▸ Task material:

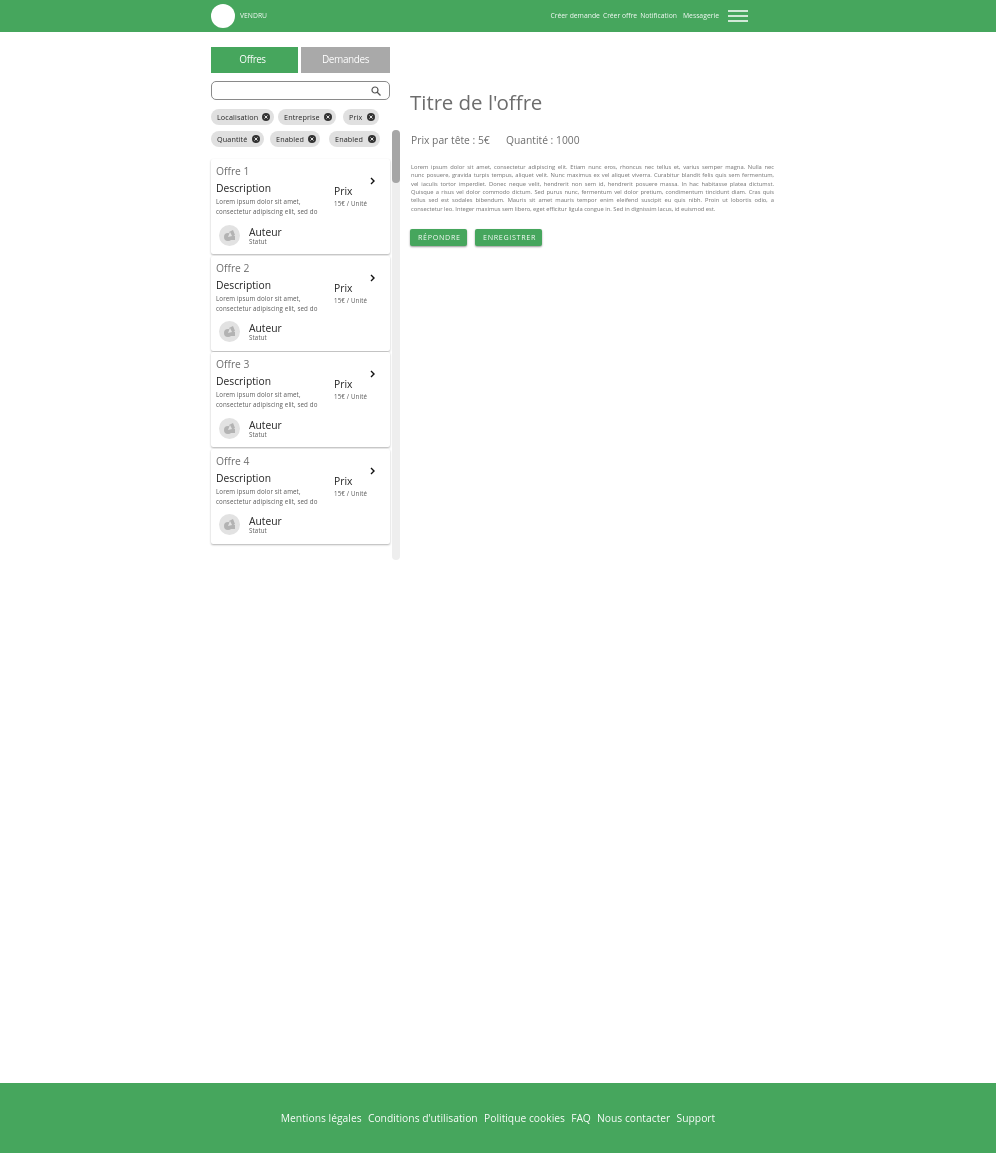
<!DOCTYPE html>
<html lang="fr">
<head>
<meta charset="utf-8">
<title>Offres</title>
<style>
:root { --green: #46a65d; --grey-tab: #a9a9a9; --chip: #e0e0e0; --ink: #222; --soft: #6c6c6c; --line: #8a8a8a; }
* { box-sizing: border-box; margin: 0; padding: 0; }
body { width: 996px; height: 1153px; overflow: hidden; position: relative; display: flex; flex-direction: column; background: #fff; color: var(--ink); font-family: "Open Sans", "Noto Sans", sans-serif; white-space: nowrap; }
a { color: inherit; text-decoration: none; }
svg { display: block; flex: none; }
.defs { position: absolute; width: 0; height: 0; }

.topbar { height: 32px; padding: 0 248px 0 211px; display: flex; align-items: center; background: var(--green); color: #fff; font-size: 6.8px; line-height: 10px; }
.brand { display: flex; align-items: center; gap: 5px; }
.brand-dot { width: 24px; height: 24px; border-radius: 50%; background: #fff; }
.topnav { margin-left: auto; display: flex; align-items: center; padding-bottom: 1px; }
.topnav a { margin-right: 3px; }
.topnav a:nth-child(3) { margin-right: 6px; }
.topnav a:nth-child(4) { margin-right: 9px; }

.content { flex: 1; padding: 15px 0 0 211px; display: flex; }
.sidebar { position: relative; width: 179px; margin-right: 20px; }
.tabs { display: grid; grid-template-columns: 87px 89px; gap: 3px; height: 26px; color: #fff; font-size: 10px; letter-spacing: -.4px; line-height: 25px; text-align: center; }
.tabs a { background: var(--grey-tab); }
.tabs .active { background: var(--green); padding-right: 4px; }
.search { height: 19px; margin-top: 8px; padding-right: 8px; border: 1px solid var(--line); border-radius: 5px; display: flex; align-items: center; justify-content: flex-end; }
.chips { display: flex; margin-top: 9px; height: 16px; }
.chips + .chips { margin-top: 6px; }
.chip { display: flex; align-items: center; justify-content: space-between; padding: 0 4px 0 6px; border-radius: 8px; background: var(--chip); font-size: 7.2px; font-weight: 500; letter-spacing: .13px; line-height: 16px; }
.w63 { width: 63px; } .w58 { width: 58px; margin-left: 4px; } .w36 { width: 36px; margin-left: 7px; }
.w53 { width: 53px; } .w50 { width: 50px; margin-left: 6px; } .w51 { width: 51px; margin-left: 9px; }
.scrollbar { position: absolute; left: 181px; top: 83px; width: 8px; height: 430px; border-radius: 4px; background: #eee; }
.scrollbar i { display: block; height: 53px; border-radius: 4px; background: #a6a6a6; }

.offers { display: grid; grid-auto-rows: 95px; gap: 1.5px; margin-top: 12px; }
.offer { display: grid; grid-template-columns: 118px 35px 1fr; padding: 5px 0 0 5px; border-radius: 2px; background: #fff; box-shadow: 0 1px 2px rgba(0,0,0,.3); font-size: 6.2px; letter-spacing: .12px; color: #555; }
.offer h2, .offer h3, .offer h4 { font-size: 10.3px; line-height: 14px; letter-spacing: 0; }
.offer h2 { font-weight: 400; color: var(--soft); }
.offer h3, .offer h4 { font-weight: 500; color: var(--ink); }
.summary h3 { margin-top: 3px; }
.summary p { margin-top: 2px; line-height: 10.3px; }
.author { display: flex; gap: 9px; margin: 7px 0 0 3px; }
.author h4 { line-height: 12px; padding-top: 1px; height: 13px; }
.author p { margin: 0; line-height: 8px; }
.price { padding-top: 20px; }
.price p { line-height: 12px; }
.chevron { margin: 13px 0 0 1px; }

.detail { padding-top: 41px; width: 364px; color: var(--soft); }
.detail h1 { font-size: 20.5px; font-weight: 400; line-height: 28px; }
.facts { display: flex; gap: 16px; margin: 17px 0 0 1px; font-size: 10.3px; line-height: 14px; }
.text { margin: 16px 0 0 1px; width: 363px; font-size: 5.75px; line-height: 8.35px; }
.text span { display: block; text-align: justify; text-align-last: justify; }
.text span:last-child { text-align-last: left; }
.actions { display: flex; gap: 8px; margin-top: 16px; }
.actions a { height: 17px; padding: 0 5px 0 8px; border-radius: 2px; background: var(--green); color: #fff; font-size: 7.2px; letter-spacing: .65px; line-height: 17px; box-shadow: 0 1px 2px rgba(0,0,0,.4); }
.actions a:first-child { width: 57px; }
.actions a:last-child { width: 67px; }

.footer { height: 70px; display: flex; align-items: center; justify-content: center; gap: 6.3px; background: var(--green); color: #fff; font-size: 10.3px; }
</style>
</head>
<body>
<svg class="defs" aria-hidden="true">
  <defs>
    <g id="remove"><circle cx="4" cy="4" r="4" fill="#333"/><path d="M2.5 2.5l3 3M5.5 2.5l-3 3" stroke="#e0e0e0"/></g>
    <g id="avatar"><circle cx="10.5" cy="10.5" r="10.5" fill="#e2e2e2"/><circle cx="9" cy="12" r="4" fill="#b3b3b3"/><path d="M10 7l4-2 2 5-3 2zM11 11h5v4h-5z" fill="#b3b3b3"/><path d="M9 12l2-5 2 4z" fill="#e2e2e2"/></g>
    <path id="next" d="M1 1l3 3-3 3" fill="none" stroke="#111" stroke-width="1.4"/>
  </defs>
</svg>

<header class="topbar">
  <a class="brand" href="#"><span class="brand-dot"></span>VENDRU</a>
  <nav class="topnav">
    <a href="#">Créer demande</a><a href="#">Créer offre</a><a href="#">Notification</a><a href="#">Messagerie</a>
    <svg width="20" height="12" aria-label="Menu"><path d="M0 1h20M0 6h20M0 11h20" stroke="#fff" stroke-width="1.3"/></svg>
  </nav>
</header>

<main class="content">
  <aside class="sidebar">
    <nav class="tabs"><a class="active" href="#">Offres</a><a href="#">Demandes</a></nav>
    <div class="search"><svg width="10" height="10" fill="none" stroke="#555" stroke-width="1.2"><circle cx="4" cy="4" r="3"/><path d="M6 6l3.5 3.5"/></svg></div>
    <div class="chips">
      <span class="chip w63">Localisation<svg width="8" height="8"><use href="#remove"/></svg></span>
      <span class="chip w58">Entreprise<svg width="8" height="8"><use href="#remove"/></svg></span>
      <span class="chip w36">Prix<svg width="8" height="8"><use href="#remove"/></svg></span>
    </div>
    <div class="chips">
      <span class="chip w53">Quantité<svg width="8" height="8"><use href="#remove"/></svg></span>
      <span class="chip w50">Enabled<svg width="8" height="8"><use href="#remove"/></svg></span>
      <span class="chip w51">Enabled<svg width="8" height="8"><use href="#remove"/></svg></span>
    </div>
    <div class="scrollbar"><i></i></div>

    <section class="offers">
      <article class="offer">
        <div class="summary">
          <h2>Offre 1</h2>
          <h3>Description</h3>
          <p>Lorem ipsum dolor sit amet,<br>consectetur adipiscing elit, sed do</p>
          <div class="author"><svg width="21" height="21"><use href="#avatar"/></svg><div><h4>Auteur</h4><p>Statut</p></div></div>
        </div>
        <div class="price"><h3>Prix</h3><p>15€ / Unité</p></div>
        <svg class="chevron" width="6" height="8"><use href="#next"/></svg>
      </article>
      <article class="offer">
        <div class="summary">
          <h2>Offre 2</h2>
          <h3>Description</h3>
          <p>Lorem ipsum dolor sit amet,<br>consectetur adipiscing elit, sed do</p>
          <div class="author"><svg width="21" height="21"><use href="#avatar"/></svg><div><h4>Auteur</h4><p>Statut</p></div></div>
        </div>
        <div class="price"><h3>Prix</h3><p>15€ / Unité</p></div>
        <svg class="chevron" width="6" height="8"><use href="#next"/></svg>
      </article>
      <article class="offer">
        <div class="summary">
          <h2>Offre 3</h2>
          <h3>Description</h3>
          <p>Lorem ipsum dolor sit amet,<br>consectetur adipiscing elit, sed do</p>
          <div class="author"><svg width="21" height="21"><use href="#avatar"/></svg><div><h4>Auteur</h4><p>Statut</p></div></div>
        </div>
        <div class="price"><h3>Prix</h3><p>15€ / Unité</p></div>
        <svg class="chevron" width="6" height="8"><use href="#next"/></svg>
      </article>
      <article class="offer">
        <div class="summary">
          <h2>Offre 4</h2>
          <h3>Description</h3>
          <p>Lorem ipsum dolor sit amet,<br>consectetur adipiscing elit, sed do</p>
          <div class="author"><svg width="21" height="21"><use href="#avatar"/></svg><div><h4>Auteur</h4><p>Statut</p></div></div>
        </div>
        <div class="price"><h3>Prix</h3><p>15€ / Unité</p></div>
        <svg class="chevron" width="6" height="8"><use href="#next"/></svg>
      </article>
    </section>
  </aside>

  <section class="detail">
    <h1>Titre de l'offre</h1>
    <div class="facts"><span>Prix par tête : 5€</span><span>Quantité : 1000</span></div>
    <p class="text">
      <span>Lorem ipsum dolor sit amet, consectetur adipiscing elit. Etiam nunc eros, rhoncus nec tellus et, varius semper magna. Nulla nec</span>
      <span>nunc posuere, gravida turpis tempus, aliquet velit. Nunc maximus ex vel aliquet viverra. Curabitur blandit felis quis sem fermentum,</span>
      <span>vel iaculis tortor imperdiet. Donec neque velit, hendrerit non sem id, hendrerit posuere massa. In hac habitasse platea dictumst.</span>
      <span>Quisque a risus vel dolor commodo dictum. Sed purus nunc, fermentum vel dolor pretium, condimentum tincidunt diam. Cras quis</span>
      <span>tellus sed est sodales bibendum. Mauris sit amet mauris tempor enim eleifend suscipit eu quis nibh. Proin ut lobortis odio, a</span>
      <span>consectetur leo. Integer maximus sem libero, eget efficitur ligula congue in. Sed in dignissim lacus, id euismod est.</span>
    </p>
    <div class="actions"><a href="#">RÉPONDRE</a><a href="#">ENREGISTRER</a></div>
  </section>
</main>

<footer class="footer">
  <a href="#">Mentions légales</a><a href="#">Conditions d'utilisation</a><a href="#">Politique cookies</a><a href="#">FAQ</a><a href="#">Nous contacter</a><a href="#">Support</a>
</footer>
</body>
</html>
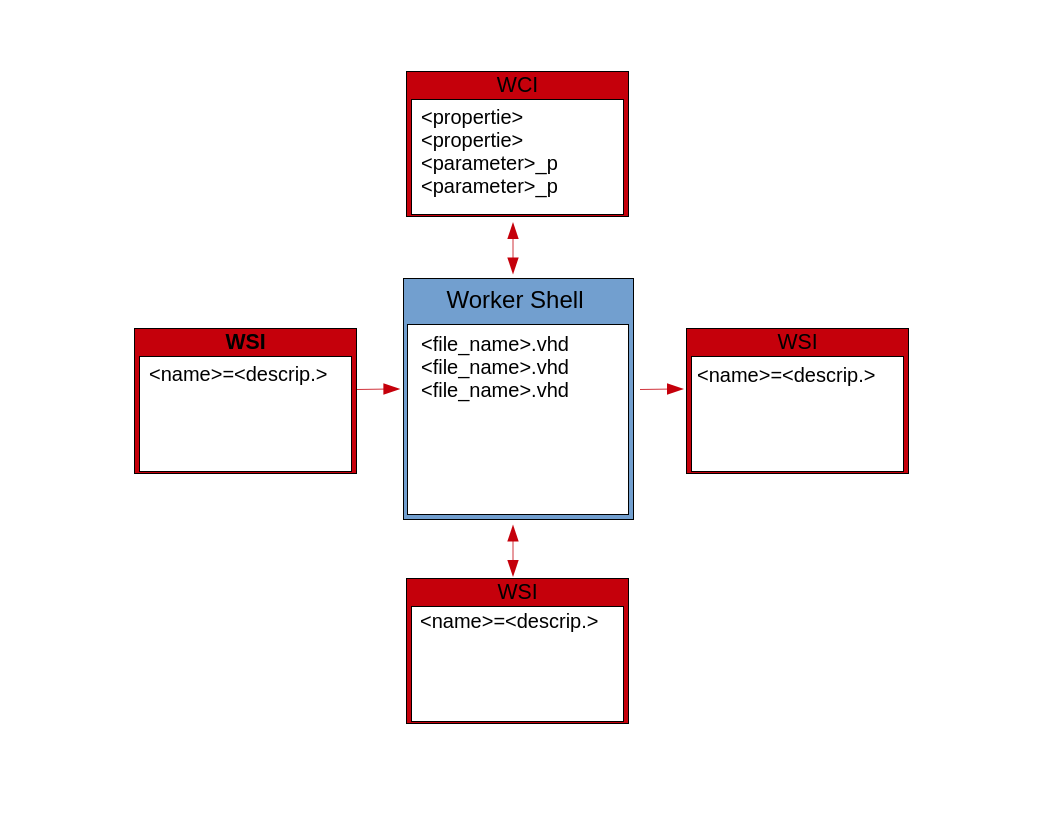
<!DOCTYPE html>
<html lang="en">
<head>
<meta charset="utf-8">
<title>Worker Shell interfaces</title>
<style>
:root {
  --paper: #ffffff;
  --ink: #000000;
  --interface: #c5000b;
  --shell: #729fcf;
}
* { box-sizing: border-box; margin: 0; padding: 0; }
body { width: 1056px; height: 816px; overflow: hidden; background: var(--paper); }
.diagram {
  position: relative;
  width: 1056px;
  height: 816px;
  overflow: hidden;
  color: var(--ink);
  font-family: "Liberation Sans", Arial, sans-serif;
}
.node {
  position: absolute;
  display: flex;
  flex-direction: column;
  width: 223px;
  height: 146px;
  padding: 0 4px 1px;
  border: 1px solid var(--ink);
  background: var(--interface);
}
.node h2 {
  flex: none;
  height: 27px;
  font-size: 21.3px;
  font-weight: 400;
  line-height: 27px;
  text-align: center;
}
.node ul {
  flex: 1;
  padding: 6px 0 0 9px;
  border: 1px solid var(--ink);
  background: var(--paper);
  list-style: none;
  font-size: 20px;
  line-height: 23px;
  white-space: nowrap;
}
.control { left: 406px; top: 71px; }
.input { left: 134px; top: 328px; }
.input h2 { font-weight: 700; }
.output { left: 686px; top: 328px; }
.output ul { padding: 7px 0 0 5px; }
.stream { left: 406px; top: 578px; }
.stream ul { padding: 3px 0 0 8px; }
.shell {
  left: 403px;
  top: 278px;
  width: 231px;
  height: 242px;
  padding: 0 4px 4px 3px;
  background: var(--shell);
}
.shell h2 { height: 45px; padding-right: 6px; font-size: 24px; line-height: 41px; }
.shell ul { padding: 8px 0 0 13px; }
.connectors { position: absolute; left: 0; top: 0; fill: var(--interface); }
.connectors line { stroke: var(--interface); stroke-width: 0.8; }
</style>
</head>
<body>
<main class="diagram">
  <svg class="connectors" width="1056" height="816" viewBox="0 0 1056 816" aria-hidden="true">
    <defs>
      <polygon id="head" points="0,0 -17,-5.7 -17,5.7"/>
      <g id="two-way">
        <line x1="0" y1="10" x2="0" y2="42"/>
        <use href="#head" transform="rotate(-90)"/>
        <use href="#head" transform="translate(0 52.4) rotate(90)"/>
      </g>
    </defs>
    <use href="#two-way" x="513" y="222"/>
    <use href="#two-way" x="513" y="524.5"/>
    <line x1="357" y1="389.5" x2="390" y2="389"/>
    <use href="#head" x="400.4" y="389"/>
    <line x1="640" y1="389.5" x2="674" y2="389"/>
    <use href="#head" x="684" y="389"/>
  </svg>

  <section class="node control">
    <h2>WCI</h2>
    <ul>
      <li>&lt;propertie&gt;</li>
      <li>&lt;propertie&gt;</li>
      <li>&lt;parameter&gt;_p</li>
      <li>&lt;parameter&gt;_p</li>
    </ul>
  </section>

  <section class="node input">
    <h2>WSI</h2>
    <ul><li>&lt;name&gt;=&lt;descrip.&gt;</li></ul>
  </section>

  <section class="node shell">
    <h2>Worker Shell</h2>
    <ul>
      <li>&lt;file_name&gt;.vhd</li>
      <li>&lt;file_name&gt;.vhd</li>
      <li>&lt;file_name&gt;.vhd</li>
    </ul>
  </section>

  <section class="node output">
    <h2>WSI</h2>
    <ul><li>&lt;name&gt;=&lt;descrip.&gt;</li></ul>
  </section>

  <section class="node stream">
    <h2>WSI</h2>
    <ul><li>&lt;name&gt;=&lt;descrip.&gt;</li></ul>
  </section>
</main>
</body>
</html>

▸ Brief: Gather each line from the listing above that holds "position".

▸ Written solution:
body { width: 996px; height: 1153px; overflow: hidden; position: relative; display: flex; flex-direction: column; background: #fff; color: var(--ink); font-family: "Open Sans", "Noto Sans", sans-serif; white-space: nowrap; }
.defs { position: absolute; width: 0; height: 0; }
.sidebar { position: relative; width: 179px; margin-right: 20px; }
.scrollbar { position: absolute; left: 181px; top: 83px; width: 8px; height: 430px; border-radius: 4px; background: #eee; }
  position: relative;
  position: absolute;
.connectors { position: absolute; left: 0; top: 0; fill: var(--interface); }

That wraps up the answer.